Flickr / "Victorian Photographic Portraits of People" Group

Family Portrait
Flickr / "Victorian Photographic Portraits of People" Group

Fat Baby
Nellie Burr was born in Illinois in 1868. This picture was July 1, 1874.Flickr / "Victorian Photographic Portraits of People" Group

Girl Dog
Little Zdena with a dog called Broček.Flickr / "Victorian Photographic Portraits of People" Group

Grandparents
An elderly couple identified as Daniel Chaffee and Catherine Newell. Chaffee was born June 3rd, 1783 and died in 1859. Newell was born November 24, 1805 and died less than a month after her husband.Flickr / "Victorian Photographic Portraits of People" Group

Bearded Lady
A Victorian bearded lady.Flickr / "The Smiling Victorian" Group

Donkey Man
Flickr / "The Smiling Victorian" Group

Girl Dog Shepard
Flickr / "The Smiling Victorian" Group

Laughing Couple
Flickr / "The Smiling Victorian" Group

Victorian Couple
Folkestone Couple in Mourning, English Albumen Carte de Visite, c. 1885.Flickr / "The Smiling Victorian" Group

Madam
Mrs. A. Bankart in Widow's Dress, English Albumen Carte de Visite, c. 1862.Flickr / "The Smiling Victorian" Group

Schoolgirls
Vienna, Austria.Flickr / "The Smiling Victorian" Group

Smile Victorian
Flickr / "The Smiling Victorian" Group

Smiling Victorian Sisters
Flickr / "The Smiling Victorian" Group

Smiling Victorian
Flickr / "The Smiling Victorian" Group

Smiling Victorians Couple
Flickr / "The Smiling Victorian" Group

Victorian life must have been so much fun. If you weren't dead or about to die due to infectious diseases, you were always trying to act or at least look that way.

In those early days of photography, exposures were long: The shortest method (the daguerreotype method) lasted 15 minutes. This was actually a major improvement from how long it took to shoot the very first photograph in 1826, which took all of eight hours to produce.

Common knowledge has always pointed to these long exposure times as the reason why Victorians were rarely seen smiling in photos. While it was certainly a contributing factor, the real reason that these early Victorian portraits look so somber is that people didn't smile that much in life.

Oft quoted was the wisdom "Nature gave us lips to conceal our teeth." Flashing a big ol' toothy grin was seen as classless. The only people to readily do so were either drunk or stage performers. In either case, smiling in Victorian portraits made people appear buffoonish as if they were modern-day court jesters.

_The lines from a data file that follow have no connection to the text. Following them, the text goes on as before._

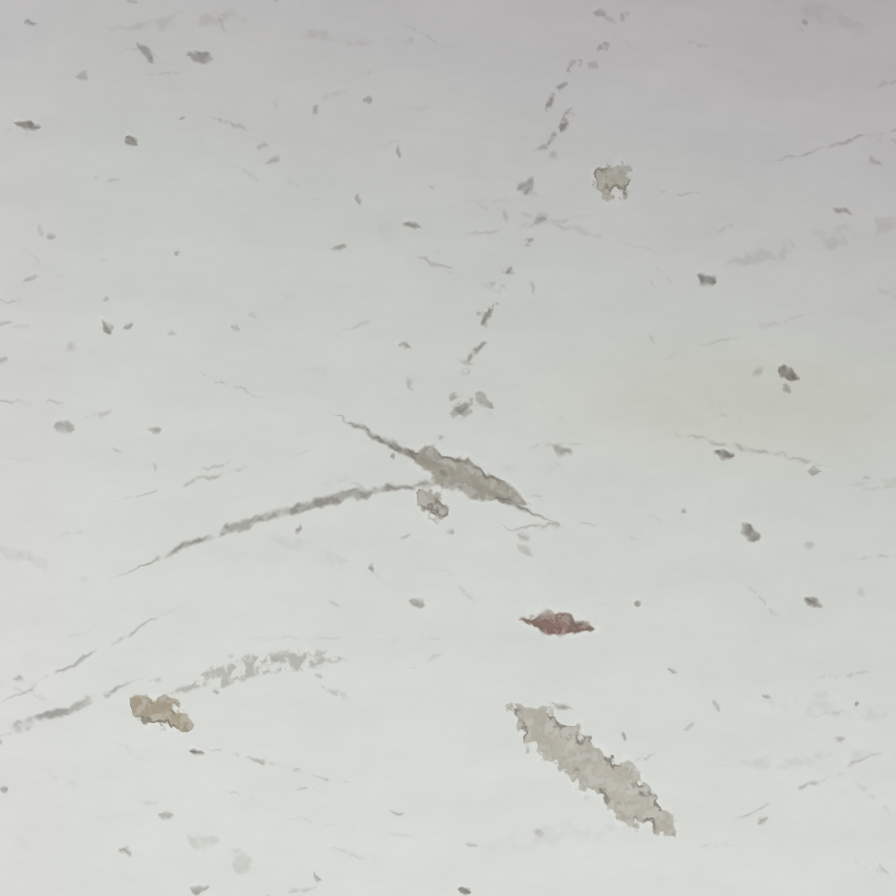
Write a WebGL 2 fragment shader that draws this texture.

```glsl
#version 300 es
precision highp float;
// Worn off-white painted board with scratches, small chips and flaked patches.

#define SOFT 0.0028
#define RAGGED 0.0034
#define MOTTLE 0.007
#define CHIP_DENSITY 0.36
#define SCRATCH_DENSITY 0.5
#define SCUFF_DENSITY 0.4
#define TRAIL_FLECKS 30
#define GRIME vec3(0.43, 0.41, 0.38)
#define BARE vec3(0.69, 0.675, 0.63)
#define OCHRE vec3(0.64, 0.60, 0.52)
#define RUST vec3(0.50, 0.39, 0.36)

uniform vec2 u_resolution;
out vec4 fragColor;

vec4 hash4(vec2 c) {
  vec4 v = fract(c.xyxy * vec4(0.1031, 0.1030, 0.0973, 0.1099));
  v += dot(v, v.wzxy + 33.33);
  return fract((v.xxyz + v.yzzw) * v.zywx);
}

// Layered, rotated sines, roughly -1 to 1
float ripple(vec2 p) {
  float sum = 0.0, amp = 0.5;
  for (int i = 0; i < 5; i++) {
    p = mat2(0.8, -0.6, 0.6, 0.8) * p * 1.6 + 1.3;
    sum += amp * sin(p.x + 1.7 * sin(p.y));
    amp *= 0.65;
  }
  return sum;
}

float cover(float d) { return smoothstep(SOFT, -SOFT, d); }

// Pointed at power 2, blunter at higher powers
float spindle(vec2 q, vec2 halfSize, float power) {
  return abs(q.y) - halfSize.y * (1.0 - pow(abs(q.x / halfSize.x), power));
}

// Spindle from a to b, bowed sideways by bend
float stroke(vec2 p, vec2 a, vec2 b, float width, float bend, float power) {
  vec2 axis = normalize(b - a);
  vec2 q = p - 0.5 * (a + b);
  q = vec2(dot(q, axis), dot(q, vec2(-axis.y, axis.x)));
  float halfLen = 0.5 * length(b - a);
  float x = q.x / halfLen;
  q.y -= bend * (1.0 - x * x);
  return spindle(q, vec2(halfLen, width), power);
}

// One jittered spindle per chosen cell; returns coverage
float marks(vec2 p, float cells, float density, vec2 size, float angle, float spread, float seed) {
  vec2 home = floor(p * cells);
  float total = 0.0;
  for (int j = -1; j <= 1; j++)
  for (int i = -1; i <= 1; i++) {
    vec2 cell = home + vec2(i, j);
    vec4 h = hash4(cell + seed);
    if (h.x > density) continue;
    vec4 k = hash4(cell + seed + 57.0);
    vec2 q = p - (cell + h.yz) / cells;
    float a = angle + spread * (2.0 * h.w - 1.0);
    q = mat2(cos(a), -sin(a), sin(a), cos(a)) * q;
    vec2 s = size * mix(vec2(0.4), vec2(1.0), k.xy);
    total = max(total, cover(spindle(q, s, 2.5)) * mix(0.2, 1.0, k.z));
  }
  return total;
}

// Flaked area: pale lip, partly exposed fill, broken dark rim
vec3 flake(vec3 col, float d, vec3 fill, float grain, float fine) {
  float lip = smoothstep(0.005, 0.0, abs(d - 0.005)) * smoothstep(-0.6, 0.6, fine);
  float rim = smoothstep(0.007, 0.0, abs(d + 0.002)) * smoothstep(-0.3, 0.6, grain);
  float bared = mix(0.55, 0.95, smoothstep(-0.7, 0.3, fine));
  col += 0.02 * lip;
  col = mix(col, fill + 0.03 * grain + 0.035 * fine, bared * cover(d));
  return mix(col, GRIME, 0.65 * rim * cover(d));
}

// Shade falls off toward the upper right, shifting from green to violet
vec3 paint(vec2 p) {
  float d = max(p.y + 0.3 * (p.x - 0.5), 0.0);
  float value = 0.847 - 0.142 * pow(d, 1.55);
  vec3 tint = mix(vec3(0.0, 0.01, -0.01), vec3(0.005, -0.006, 0.002), smoothstep(0.65, 1.1, d));
  tint += vec3(0.004, -0.004, 0.008) * smoothstep(0.12, 0.0, p.x);
  vec2 stain = (p - vec2(0.84, 0.55)) * vec2(6.0, 18.0);
  tint -= vec3(0.01, 0.012, 0.035) * exp(-dot(stain, stain));
  return vec3(value) + tint + MOTTLE * (ripple(p * vec2(12.0, 30.0)) + 0.5 * ripple(p * vec2(70.0, 120.0)));
}

void main() {
  vec2 p = gl_FragCoord.xy / u_resolution;
  float grain = ripple(p * 50.0);
  float fine = ripple(p * 110.0 + 4.0);
  vec2 w = p + RAGGED * vec2(ripple(p * 65.0), ripple(p * 65.0 + 9.0));
  vec3 col = paint(p);

  // Faint smears, scuffs, scratches, chips and specks
  float smear = marks(w, 5.0, 0.6, vec2(0.12, 0.014), -0.25, 0.6, 3.0) * smoothstep(-0.2, 0.7, grain);
  float scuff = marks(w, 13.0, SCUFF_DENSITY, vec2(0.03, 0.0022), -0.2, 0.6, 31.0) * smoothstep(-0.5, 0.5, fine);
  float scratch = marks(w, 5.0, SCRATCH_DENSITY, vec2(0.1, 0.0019), 0.1, 0.4, 11.0) * smoothstep(-0.5, 0.6, grain);
  vec2 chipSize = vec2(0.014, 0.0058);
  float chip = marks(w, 9.0, CHIP_DENSITY, chipSize, -0.45, 0.5, 23.0);
  float chipLip = marks(w + vec2(0.003, -0.005), 9.0, CHIP_DENSITY, chipSize, -0.45, 0.5, 23.0);
  float speck = marks(w, 20.0, 0.18, vec2(0.008, 0.0034), -0.4, 0.9, 41.0);
  col = mix(col, GRIME, 0.15 * smear + 0.28 * scuff + 0.5 * scratch);
  col += 0.022 * chipLip * (1.0 - chip);
  col = mix(col, GRIME - 0.04, max(0.85 * chip * (0.85 + 0.25 * fine), 0.45 * speck));

  // Broken trail of flecks running down from the top
  for (int i = 0; i < TRAIL_FLECKS; i++) {
    vec4 h = hash4(vec2(float(i), 71.0));
    float t = (float(i) + 1.8 * h.y) / float(TRAIL_FLECKS);
    vec2 c = vec2(mix(0.68, 0.50, t) + 0.05 * (h.x - 0.5) * (1.3 - t), mix(1.0, 0.52, t));
    vec2 reach = vec2(0.003 + 0.009 * h.w, 0.022 * (h.z - 0.35));
    float d = stroke(w, c - reach, c + reach, 0.002 + 0.004 * h.x, 0.0, 3.0);
    col = mix(col, GRIME, 0.65 * mix(0.2, 1.0, h.z) * cover(d) * smoothstep(-0.9, 0.2, fine));
  }

  // Long gouges
  float arc = stroke(w, vec2(0.15, 0.365), vec2(0.52, 0.465), 0.005, 0.018, 2.0);
  float splinter = stroke(w, vec2(0.385, 0.53), vec2(0.61, 0.42), 0.005, 0.0, 2.0);
  float rake = stroke(w, vec2(-0.05, 0.17), vec2(0.15, 0.24), 0.005, -0.006, 2.0);
  float scrape = stroke(w, vec2(0.19, 0.225), vec2(0.39, 0.265), 0.013, 0.012, 2.0);
  float wear = 0.7 + 0.3 * smoothstep(-0.5, 0.5, fine);
  col = mix(col, GRIME, 0.62 * wear * cover(arc) * smoothstep(-1.3, 0.1, grain));
  col = mix(col, GRIME, 0.75 * wear * cover(splinter));
  col = mix(col, GRIME, 0.5 * wear * cover(rake) * smoothstep(-0.8, 0.4, grain));
  col = mix(col, GRIME, 0.3 * cover(scrape) * smoothstep(-0.6, 0.5, fine));

  // Flaked patches
  float rough = 0.008 * grain + 0.005 * fine;
  col = flake(col, stroke(w, vec2(0.45, 0.50), vec2(0.585, 0.44), 0.018, 0.0, 2.0) + 0.4 * rough, BARE - 0.08, grain, fine);
  col = flake(col, stroke(w, vec2(0.465, 0.45), vec2(0.50, 0.425), 0.013, 0.0, 3.0) + rough, BARE - 0.04, grain, fine);
  col = flake(col, stroke(w, vec2(0.57, 0.21), vec2(0.75, 0.07), 0.022, 0.004, 5.0) + rough, BARE, grain, fine);
  col = flake(col, stroke(w, vec2(0.145, 0.215), vec2(0.21, 0.19), 0.015, 0.0, 3.0) + rough, OCHRE, grain, fine);
  col = flake(col, stroke(w, vec2(0.66, 0.81), vec2(0.705, 0.785), 0.015, 0.0, 3.0) + rough, BARE - 0.06, grain, fine);
  col = flake(col, stroke(w, vec2(0.58, 0.31), vec2(0.665, 0.298), 0.011, 0.0, 2.0) + 0.3 * rough, RUST, grain, fine);

  fragColor = vec4(clamp(col, 0.0, 1.0), 1.0);
}
```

Furthermore, for some, sealed lips was a very conscious effort to conceal one's teeth — orthodontia hadn't yet been invented, nor was dentistry in common practice.

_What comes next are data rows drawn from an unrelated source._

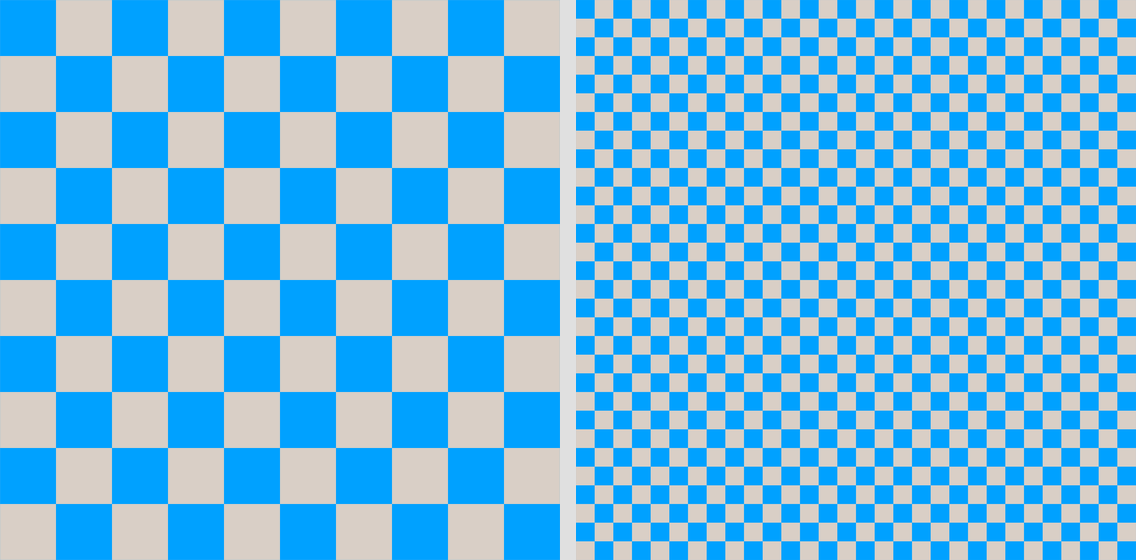
Left, the tile; right, the same tile 3 across and 3 down.
Give the GLSL for this pattern, as a three.js fragment shader.

```glsl
varying vec2 vUv;

const float REPEATS = 5.0;          // pairs of squares across and up
const float EDGE_SOFTNESS = 0.001;  // half width of an edge, in canvas units
const vec3 BEIGE = vec3(0.85, 0.812, 0.778);
const vec3 BLUE = vec3(0.0, 0.63, 1.0);

// Signed distance to the nearest stripe edge, positive in the first half of each repeat
vec2 stripeDistance(vec2 uv, float repeats) {
  return (0.25 - abs(fract(uv * repeats + 0.25) - 0.5)) / repeats;
}

// Smooth checkerboard: 1 where both stripes agree, 0 where they differ
float checker(vec2 uv, float repeats, float softness) {
  vec2 side = clamp(stripeDistance(uv, repeats) / softness, -1.0, 1.0);
  return 0.5 + 0.5 * side.x * side.y;
}

void main() {
  float beigeMask = checker(vUv, REPEATS, EDGE_SOFTNESS);
  gl_FragColor = vec4(mix(BLUE, BEIGE, beigeMask), 1.0);
}
```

Victorian-Era Portrait Of Mark Twain

Wikimedia CommonsMark Twain

Thus, in the early days of studio portraiture, the desire to create regal, non-smiling portraits actually gave us the precursor to "say cheese": Instead of the wide-mouthed grin of "cheeeeeese," studio photographers encouraged their subjects to "say prunes" instead.

Moreover, the idea with long Victorian photo exposures wasn't to capture the moment, but the essence of the individual in a way that represented who they were for their entire life.

As Mark Twain said, there would be "nothing more damning than a silly, foolish smile fixed forever."


Intrigued by these Victorian portraits? Next, have a look at 37 haunting photos of Victorian-era mental asylum patients. Then, check out this astounding Victorian's guide to sex.

All That's Interesting
All That's Interesting is a Brooklyn-based digital publisher that seeks out the stories to illuminate the past, present, and future.